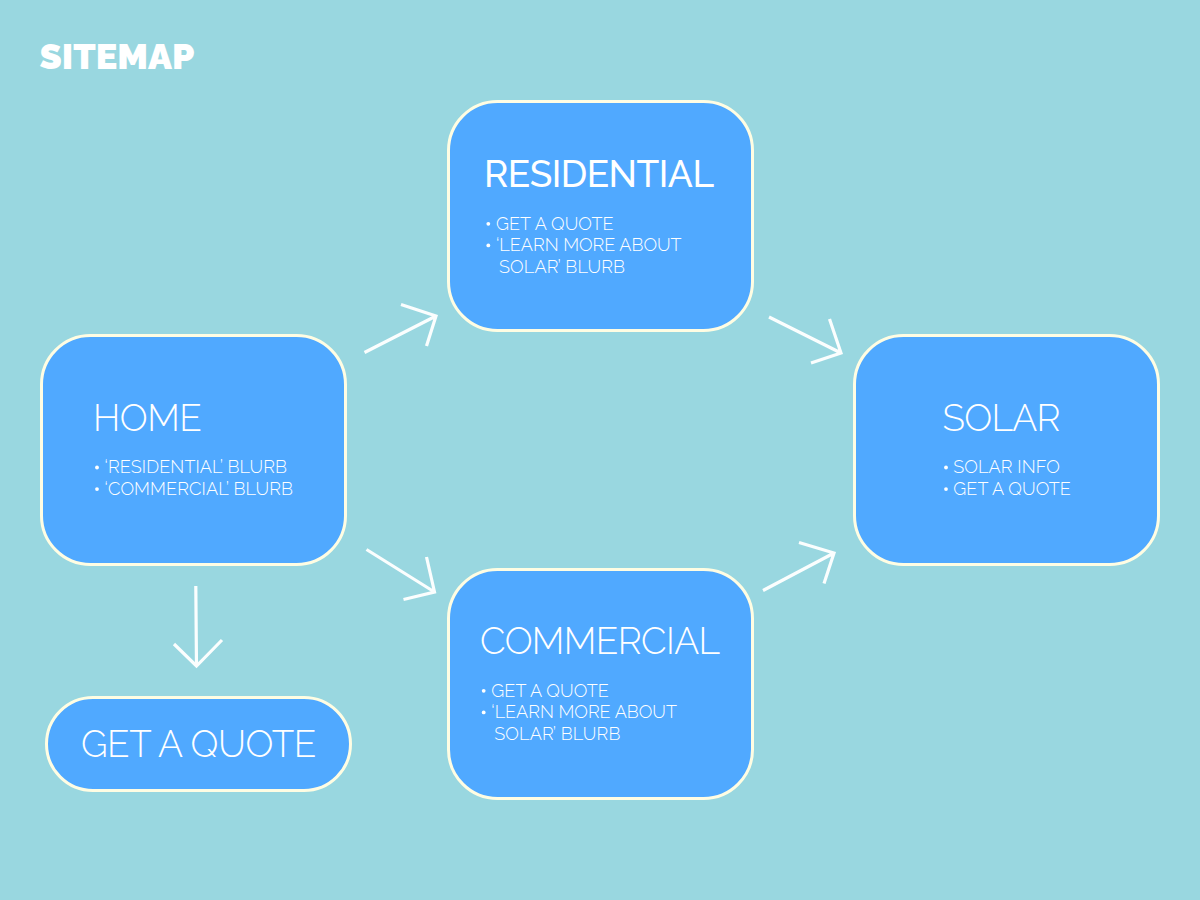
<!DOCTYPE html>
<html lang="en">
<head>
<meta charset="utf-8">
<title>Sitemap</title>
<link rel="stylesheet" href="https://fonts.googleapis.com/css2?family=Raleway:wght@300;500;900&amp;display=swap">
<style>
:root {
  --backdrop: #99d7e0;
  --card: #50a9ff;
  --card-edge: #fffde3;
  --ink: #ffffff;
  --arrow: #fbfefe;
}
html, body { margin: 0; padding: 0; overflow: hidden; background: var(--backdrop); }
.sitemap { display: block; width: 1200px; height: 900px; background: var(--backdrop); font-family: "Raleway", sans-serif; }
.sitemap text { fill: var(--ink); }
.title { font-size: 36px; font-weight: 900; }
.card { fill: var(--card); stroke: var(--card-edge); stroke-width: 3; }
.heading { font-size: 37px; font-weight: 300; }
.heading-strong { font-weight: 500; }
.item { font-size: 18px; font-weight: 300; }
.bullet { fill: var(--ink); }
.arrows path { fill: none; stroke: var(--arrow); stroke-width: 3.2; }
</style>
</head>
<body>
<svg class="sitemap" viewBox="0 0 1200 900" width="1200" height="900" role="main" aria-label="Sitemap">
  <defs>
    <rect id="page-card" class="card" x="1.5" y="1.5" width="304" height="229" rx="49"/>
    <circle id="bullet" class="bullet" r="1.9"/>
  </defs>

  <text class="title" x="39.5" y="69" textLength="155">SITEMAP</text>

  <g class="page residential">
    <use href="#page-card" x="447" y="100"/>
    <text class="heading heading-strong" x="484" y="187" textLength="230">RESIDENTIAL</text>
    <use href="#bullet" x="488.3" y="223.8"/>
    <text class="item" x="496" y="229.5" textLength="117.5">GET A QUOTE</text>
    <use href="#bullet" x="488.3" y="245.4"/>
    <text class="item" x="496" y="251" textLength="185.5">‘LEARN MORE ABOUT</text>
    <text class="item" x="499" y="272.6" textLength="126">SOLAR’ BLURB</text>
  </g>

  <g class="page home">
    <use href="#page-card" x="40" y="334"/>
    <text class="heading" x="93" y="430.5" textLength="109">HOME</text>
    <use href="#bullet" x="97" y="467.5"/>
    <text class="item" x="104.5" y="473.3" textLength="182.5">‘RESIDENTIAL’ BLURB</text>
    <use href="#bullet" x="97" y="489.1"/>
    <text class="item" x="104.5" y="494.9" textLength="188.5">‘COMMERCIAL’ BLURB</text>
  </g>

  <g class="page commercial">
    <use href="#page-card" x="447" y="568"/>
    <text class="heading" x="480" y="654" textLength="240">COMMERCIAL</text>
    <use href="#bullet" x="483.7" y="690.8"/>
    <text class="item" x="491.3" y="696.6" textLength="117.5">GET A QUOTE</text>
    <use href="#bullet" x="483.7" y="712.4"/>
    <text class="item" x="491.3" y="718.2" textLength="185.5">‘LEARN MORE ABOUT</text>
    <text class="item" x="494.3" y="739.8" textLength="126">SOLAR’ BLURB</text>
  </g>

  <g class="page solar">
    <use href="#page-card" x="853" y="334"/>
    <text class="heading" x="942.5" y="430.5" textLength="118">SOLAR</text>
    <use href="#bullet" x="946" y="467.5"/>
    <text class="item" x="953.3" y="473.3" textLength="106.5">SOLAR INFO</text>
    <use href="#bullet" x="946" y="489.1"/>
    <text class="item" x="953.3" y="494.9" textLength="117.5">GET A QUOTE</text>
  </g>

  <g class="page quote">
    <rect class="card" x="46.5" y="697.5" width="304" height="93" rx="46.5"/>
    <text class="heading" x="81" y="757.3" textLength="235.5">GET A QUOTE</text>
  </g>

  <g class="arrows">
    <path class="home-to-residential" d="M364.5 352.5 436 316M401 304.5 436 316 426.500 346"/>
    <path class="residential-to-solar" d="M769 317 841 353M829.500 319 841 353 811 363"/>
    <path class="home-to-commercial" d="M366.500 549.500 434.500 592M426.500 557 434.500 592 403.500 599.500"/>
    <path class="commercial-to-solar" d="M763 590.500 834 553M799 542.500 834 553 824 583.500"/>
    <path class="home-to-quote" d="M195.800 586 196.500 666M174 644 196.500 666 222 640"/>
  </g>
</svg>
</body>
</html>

..............................

## ASSIGNMENT
If a line in the records includes the string "fill", copy it.

## ANSWER SPACE
.sitemap text { fill: var(--ink); }
.card { fill: var(--card); stroke: var(--card-edge); stroke-width: 3; }
.bullet { fill: var(--ink); }
.arrows path { fill: none; stroke: var(--arrow); stroke-width: 3.2; }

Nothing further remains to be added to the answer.